__Exercise details__: Give back an exact copy of the lines in the records below, from the line that has "455L135 470L125 490L115" through the line that has "352L852 367L831 445L826", and nothing besides.

__Stored data entries__:
# # #

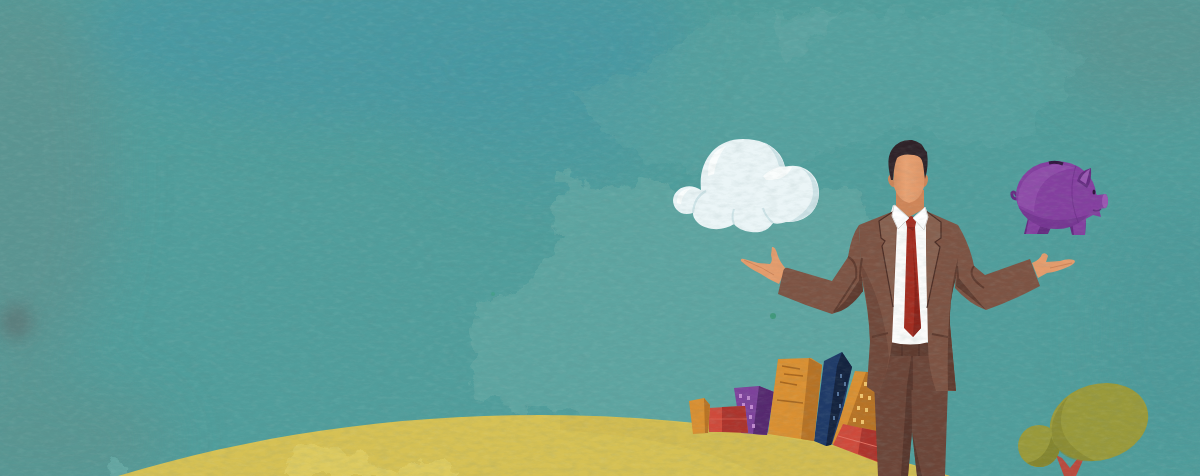
<!DOCTYPE html>
<html lang="en">
<head>
<meta charset="utf-8">
<title>Cloud savings banner</title>
<style>
:root{
  --teal:#519e9c; --teal-light:#68aaa5; --teal-blue:#4797a4; --teal-grey:#648f8a;
  --hill:#d6c154; --hill-light:#dfcc62;
  --suit:#7d5343; --suit-dark:#5f3b2f; --suit-deep:#4c2d25; --trouser:#6c4538;
  --skin:#e59c6c; --skin-dark:#cf8558; --hair:#2f2228;
  --shirt:#fbfbfa; --tie:#a32c20; --tie-dark:#8a2219;
  --cloud:#ebf5f7; --cloud-shade:#cfe4e8; --cloud-light:#fafdfd;
  --pig:#843f9f; --pig-light:#9a58b2; --pig-dark:#652b80;
  --orange:#da9032; --orange-dark:#b87325; --red:#cf4a3b; --red-dark:#ad342c;
  --navy:#1f3a68; --navy-dark:#14233f; --violet:#7d429b; --violet-dark:#56286f;
  --leaf:#9a9a3b; --leaf-dark:#85862f;
}
html,body{margin:0;height:100%;overflow:hidden;background:var(--teal)}
.banner{display:block;width:1200px;height:476px}
</style>
</head>
<body>
<svg class="banner" viewBox="0 0 1200 476" role="img" aria-label="A businessman weighing a cloud in one hand and a piggy bank in the other, in front of a small city on a hill">
  <defs>
    <filter id="paper-grain" x="0" y="0" width="100%" height="100%">
      <feTurbulence type="fractalNoise" baseFrequency=".09 .22" numOctaves="4" seed="7"/>
      <feColorMatrix values="0 0 0 0 .12  0 0 0 0 .22  0 0 0 0 .22  .9 .5 0 0 -.58"/>
    </filter>
    <filter id="paper-light" x="0" y="0" width="100%" height="100%">
      <feTurbulence type="fractalNoise" baseFrequency=".12 .3" numOctaves="3" seed="21"/>
      <feColorMatrix values="0 0 0 0 .85  0 0 0 0 .95  0 0 0 0 .85  .8 .5 0 0 -.58"/>
    </filter>
    <filter id="torn" x="-10%" y="-10%" width="120%" height="120%">
      <feTurbulence type="fractalNoise" baseFrequency=".035" numOctaves="4" seed="4"/>
      <feDisplacementMap in="SourceGraphic" scale="34" xChannelSelector="R" yChannelSelector="G"/>
    </filter>
    <filter id="soft" x="-50%" y="-50%" width="200%" height="200%"><feGaussianBlur stdDeviation="28"/></filter>
    <filter id="smudge" x="-50%" y="-50%" width="200%" height="200%"><feGaussianBlur stdDeviation="8"/></filter>
    <linearGradient id="face" x1="0" x2="1">
      <stop offset="0" stop-color="#d98f60"/><stop offset=".4" stop-color="#e8a273"/><stop offset="1" stop-color="#de9465"/>
    </linearGradient>
    <clipPath id="pig-shape"><ellipse cx="1056" cy="195" rx="40" ry="34"/></clipPath>
    <clipPath id="hill-shape"><path id="hill-outline" d="M118 476C250 436 390 415 540 415C690 415 830 437 950 476Z"/></clipPath>
    <g id="window-pair"><rect width="3" height="4"/><rect x="8" y="2" width="3" height="4"/></g>
  </defs>

  <g id="backdrop">
    <rect width="1200" height="476" fill="var(--teal)"/>
    <g filter="url(#soft)">
      <ellipse cx="390" cy="30" rx="300" ry="90" fill="var(--teal-blue)" opacity=".75"/>
      <ellipse cx="540" cy="110" rx="130" ry="80" fill="var(--teal-blue)" opacity=".5"/>
      <ellipse cx="20" cy="180" rx="90" ry="200" fill="var(--teal-grey)" opacity=".55"/>
      <ellipse cx="40" cy="440" rx="130" ry="60" fill="var(--teal-grey)" opacity=".5"/>
      <ellipse cx="1160" cy="40" rx="110" ry="70" fill="var(--teal-grey)" opacity=".45"/>
      <ellipse cx="1180" cy="330" rx="80" ry="130" fill="#4a9697" opacity=".5"/>
    </g>
    <g filter="url(#torn)" fill="var(--teal-light)">
      <path d="M562 165L600 190L640 180L700 200L860 190L900 250L920 400L700 440L480 400L470 350L475 305L530 285L560 235Z" opacity=".65"/>
      <path d="M700 20L640 70L570 95L620 150L720 180L900 130L1010 150L1090 60L1000 10Z" opacity=".3"/>
      <path d="M770 10L840 10L810 50L785 65Z" opacity=".35"/>
      <path d="M110 455L135 470L125 490L115 490Z" opacity=".8"/>
    </g>
    <ellipse cx="16" cy="322" rx="16" ry="17" fill="#5d7272" opacity=".7" filter="url(#smudge)"/>
    <circle cx="773" cy="316" r="3" fill="#3f9a7c"/>
    <circle cx="493" cy="294" r="2" fill="#46a08c"/>
  </g>

  <g id="hill">
    <use href="#hill-outline" fill="var(--hill)"/>
    <g clip-path="url(#hill-shape)">
      <path d="M285 480L292 455L315 442L355 452L385 465L440 462L470 480Z" fill="var(--hill-light)" filter="url(#torn)" opacity=".8"/>
      <path d="M560 415Q760 420 950 476H760Q700 440 560 430Z" fill="#c8b24a" opacity=".35"/>
    </g>
  </g>

  <g id="city">
    <g id="tower-navy">
      <path d="M824 361L842 352L852 367L836 443L826 446L814 441Z" fill="var(--navy)"/>
      <path d="M842 352L852 367L831 445L826 446L837 366Z" fill="var(--navy-dark)"/>
      <g fill="#55749c"><rect x="840" y="374" width="2" height="4"/><rect x="844" y="382" width="2" height="4"/><rect x="837" y="392" width="2" height="4"/><rect x="839" y="404" width="2" height="4"/><rect x="833" y="416" width="2" height="4"/></g>
    </g>
    <g id="tower-orange-right">
      <path d="M855 371L880 373V460L832 444Z" fill="var(--orange)"/>
      <path d="M866 372H882V440L846 428Z" fill="var(--orange-dark)"/>
      <g fill="#f0c46d"><use href="#window-pair" x="864" y="382"/><use href="#window-pair" x="860" y="394"/><use href="#window-pair" x="857" y="406"/><use href="#window-pair" x="853" y="418"/></g>
    </g>
    <g id="block-red-right">
      <path d="M843 424L880 432V463L833 445Z" fill="var(--red)"/>
      <path d="M862 428L882 432V463L858 454Z" fill="var(--red-dark)"/>
      <path d="M838 436L878 447" stroke="#e47162"/>
    </g>
    <g id="tower-violet">
      <path d="M734 388L759 386L774 392L767 435L741 433Z" fill="var(--violet)"/>
      <path d="M759 386L774 392L767 435L753 434Z" fill="var(--violet-dark)"/>
      <g fill="#c18ad0"><use href="#window-pair" x="739" y="394"/><use href="#window-pair" x="742" y="403"/><use href="#window-pair" x="741" y="413"/><use href="#window-pair" x="744" y="422"/></g>
    </g>
    <g id="tower-orange">
      <path d="M778 359L811 358L822 365L814 441L768 434Z" fill="var(--orange)"/>
      <path d="M809 358L822 365L814 441L801 439Z" fill="var(--orange-dark)"/>
      <path d="M782 366L800 369M784 374L803 376M780 382L797 385M777 400L803 403" fill="none" stroke="#a8661e" stroke-width="1.5"/>
    </g>
    <g id="block-red">
      <path d="M708 408L745 406L748 432L709 432Z" fill="var(--red)"/>
      <path d="M722 407L745 406L748 433L722 432Z" fill="var(--red-dark)"/>
      <path d="M709 419H747" stroke="#e06a5b" opacity=".6"/>
    </g>
    <g id="block-orange">
      <path d="M689 401L704 398L710 405L708 433L693 434Z" fill="var(--orange)"/>
      <path d="M704 398L710 405L708 433L705 433Z" fill="var(--orange-dark)"/>
    </g>
  </g>

  <g id="trees">
    <path d="M1056 455L1064 476H1076L1083 460L1078 458L1070 468L1062 458Z" fill="#bb4a3d"/>
    <ellipse cx="1039" cy="446" rx="21" ry="21" fill="var(--leaf)"/>
    <path d="M1052 430Q1066 448 1054 461Q1042 472 1027 463Q1050 458 1052 430Z" fill="var(--leaf-dark)"/>
    <ellipse cx="1099" cy="422" rx="50" ry="38" fill="var(--leaf)" transform="rotate(-16 1099 422)"/>
    <path d="M1068 397Q1047 418 1053 440Q1062 464 1095 461Q1064 447 1061 424Q1060 410 1068 397Z" fill="var(--leaf-dark)" opacity=".6"/>
  </g>

  <g id="cloud">
    <path d="M701 190C698 160 716 139 743 139C766 139 782 150 785 167C802 162 819 174 819 192C819 212 804 223 786 222C780 224 776 224 773 223C768 231 760 233 751 232C743 231 737 228 734 224C724 231 707 231 698 223C694 219 693 216 693 213C681 217 673 209 673 200C674 187 690 182 701 190Z" fill="var(--cloud)"/>
    <path d="M764 142Q781 152 785 167L779 166Q776 152 764 142Z" fill="var(--cloud-shade)"/>
    <path d="M801 168C822 176 825 205 807 216Q800 221 789 222Q812 210 813 193Q813 176 801 168Z" fill="var(--cloud-shade)"/>
    <path d="M708 176Q707 152 726 146Q716 158 714 174Z" fill="var(--cloud-light)"/>
    <path d="M763 176Q775 164 792 167Q786 181 766 180Z" fill="var(--cloud-light)"/>
    <path d="M677 203Q676 190 691 188Q682 194 681 204Z" fill="var(--cloud-light)"/>
    <path d="M693 213Q694 197 706 191M734 224Q731 217 734 209M773 223Q765 216 763 208" fill="none" stroke="var(--cloud-shade)" stroke-width="2"/>
  </g>

  <g id="piggy-bank">
    <path d="M1020 199Q1011 200 1012 193Q1014 190 1017 196" fill="none" stroke="var(--pig-dark)" stroke-width="3"/>
    <path d="M1028 218L1024 234H1048L1052 225L1070 227L1072 235H1085L1086 220Z" fill="var(--pig-dark)"/>
    <path d="M1029 218L1026 234H1037L1042 222ZM1072 222L1074 235H1085L1086 218Z" fill="var(--pig)"/>
    <path d="M1086 180L1097 195L1106 194Q1110 201 1106 208L1099 209L1101 217L1093 215L1080 222Z" fill="var(--pig)"/>
    <ellipse cx="1056" cy="195" rx="40" ry="34" fill="var(--pig)"/>
    <g clip-path="url(#pig-shape)">
      <path d="M1018 205Q1016 168 1060 164L1076 168Q1035 172 1034 212Z" fill="var(--pig-light)" opacity=".55"/>
      <path d="M1014 204Q1050 232 1098 211V235H1014Z" fill="var(--pig-dark)" opacity=".45"/>
      <path d="M1078 160Q1064 195 1082 231" fill="none" stroke="var(--pig-dark)" opacity=".5"/>
    </g>
    <path d="M1077 181Q1079 171 1091 168Q1092 181 1087 188Z" fill="var(--pig-dark)"/>
    <path d="M1080 180Q1083 173 1090 169L1086 184Z" fill="var(--pig-light)"/>
    <ellipse cx="1105" cy="201" rx="3" ry="7" fill="var(--pig-light)"/>
    <ellipse cx="1094" cy="192" rx="1.5" ry="2.5" fill="#32143f"/>
    <path d="M1093 210Q1098 212 1101 209" fill="none" stroke="var(--pig-dark)" stroke-width="1.5"/>
    <path d="M1049 163Q1056 161 1063 164" fill="none" stroke="#32143f" stroke-width="3"/>
  </g>

  <g id="businessman">
    <g id="hands" fill="var(--skin)">
      <path d="M786 269L779 284Q768 279 761 274Q750 269 741 261Q740 258 744 259L758 263L770 264Q773 262 771 255L772 247Q775 246 777 253Q779 261 786 269Z"/>
      <path d="M1032 263Q1040 260 1042 254Q1046 252 1048 256L1046 262L1060 261Q1068 258 1074 260Q1077 262 1070 266Q1057 272 1047 273L1038 278Z"/>
      <path d="M744 260L762 268L774 275M1050 268L1072 263" fill="none" stroke="var(--skin-dark)"/>
    </g>
    <g id="trousers">
      <path d="M874 380L878 476H908L912 432L917 476H945L948 384L926 340H890Z" fill="var(--trouser)"/>
      <path d="M911 358L912 432L908 476H901L907 385ZM912 432L917 476H922Z" fill="var(--suit-deep)" opacity=".6"/>
      <path d="M888 343H930V356H888Z" fill="var(--suit-dark)"/>
      <path d="M902 344V356M919 344V356M912 356V390" stroke="var(--suit-deep)" fill="none"/>
    </g>
    <path id="shirt" d="M893 205L886 230L890 342Q911 347 929 342L936 230L925 207L909 222Z" fill="var(--shirt)"/>
    <g id="sleeves" fill="var(--suit)">
      <path d="M859 225Q851 236 848 257L832 281L788 268Q784 267 783 272L778 294Q804 305 832 314Q843 311 862 281Z"/>
      <path d="M958 225Q970 245 974 266L985 275L1030 259L1040 286Q1012 301 986 310Q969 304 955 288Z"/>
    </g>
    <g id="jacket">
      <path d="M894 211L859 225L861 276Q869 310 870 342L867 387L879 395Q890 365 892 342L897 226Z" fill="var(--suit)"/>
      <path d="M926 211L958 225Q960 250 956 276Q949 300 950 325L956 391L936 391Q928 368 928 345L926 240Z" fill="var(--suit)"/>
      <path d="M860 262Q869 305 870 342L867 387L879 395Q886 378 889 356Q883 300 860 262Z" fill="var(--suit-dark)" opacity=".45"/>
      <path d="M958 258Q946 303 948 390L956 391L950 325Q949 300 956 278Z" fill="var(--suit-dark)"/>
      <path d="M894 211L879 221L881 238L885 241L882 246L893 307L896 226ZM926 211L941 222L941 238L935 242L940 247L927 308L926 230Z" fill="#87604f"/>
      <path d="M894 211L879 221L881 238L885 241L882 246L893 307M926 211L941 222L941 238L935 242L940 247L927 308" fill="none" stroke="var(--suit-deep)" stroke-width="1.2"/>
      <path d="M862 258Q858 278 862 292M848 257Q858 262 856 278L834 312M957 266L959 288M974 266Q966 276 984 288" fill="none" stroke="var(--suit-dark)" stroke-width="2"/>
      <path d="M862 276L846 300L833 313Q849 311 863 291ZM956 286L986 310Q972 294 957 276Z" fill="var(--suit-dark)"/>
      <path d="M872 337L888 333M932 334L948 337" stroke="var(--suit-dark)" stroke-width="2"/>
    </g>
    <g id="tie">
      <path d="M905 218L911 216L917 218L915 227L921 328L913 337L904 328L907 227Z" fill="var(--tie)"/>
      <path d="M911 227L921 328L913 337Q917 285 911 227ZM907 227H915L913 231Z" fill="var(--tie-dark)"/>
    </g>
    <g id="head">
      <path d="M896 190V208L909 217L924 209V190Z" fill="var(--skin-dark)"/>
      <path d="M893 176Q888 173 888 180Q890 188 895 187ZM924 176Q928 173 928 180Q927 188 922 187Z" fill="var(--skin-dark)"/>
      <path d="M893 158Q908 148 925 157L924 187Q920 201 909 203Q898 200 894 187Z" fill="url(#face)"/>
      <path d="M891 180Q885 157 893 148Q900 139 912 140Q922 142 925 150L927 152Q929 166 925 179L923 164Q922 156 914 155Q902 153 897 158Q894 165 893 180Z" fill="var(--hair)"/>
    </g>
    <path id="collar" d="M894 205L892 216L898 229L909 218L896 206ZM925 207L928 217L924 230L913 218L923 209Z" fill="#fff" stroke="#d9d7d5" stroke-width="1"/>
  </g>

  <g id="paper-texture">
    <rect width="1200" height="476" filter="url(#paper-grain)" opacity=".22"/>
    <rect width="1200" height="476" filter="url(#paper-light)" opacity=".14"/>
  </g>
</svg>
</body>
</html>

# # #

__Output below__:
      <path d="M110 455L135 470L125 490L115 490Z" opacity=".8"/>
    </g>
    <ellipse cx="16" cy="322" rx="16" ry="17" fill="#5d7272" opacity=".7" filter="url(#smudge)"/>
    <circle cx="773" cy="316" r="3" fill="#3f9a7c"/>
    <circle cx="493" cy="294" r="2" fill="#46a08c"/>
  </g>

  <g id="hill">
    <use href="#hill-outline" fill="var(--hill)"/>
    <g clip-path="url(#hill-shape)">
      <path d="M285 480L292 455L315 442L355 452L385 465L440 462L470 480Z" fill="var(--hill-light)" filter="url(#torn)" opacity=".8"/>
      <path d="M560 415Q760 420 950 476H760Q700 440 560 430Z" fill="#c8b24a" opacity=".35"/>
    </g>
  </g>

  <g id="city">
    <g id="tower-navy">
      <path d="M824 361L842 352L852 367L836 443L826 446L814 441Z" fill="var(--navy)"/>
      <path d="M842 352L852 367L831 445L826 446L837 366Z" fill="var(--navy-dark)"/>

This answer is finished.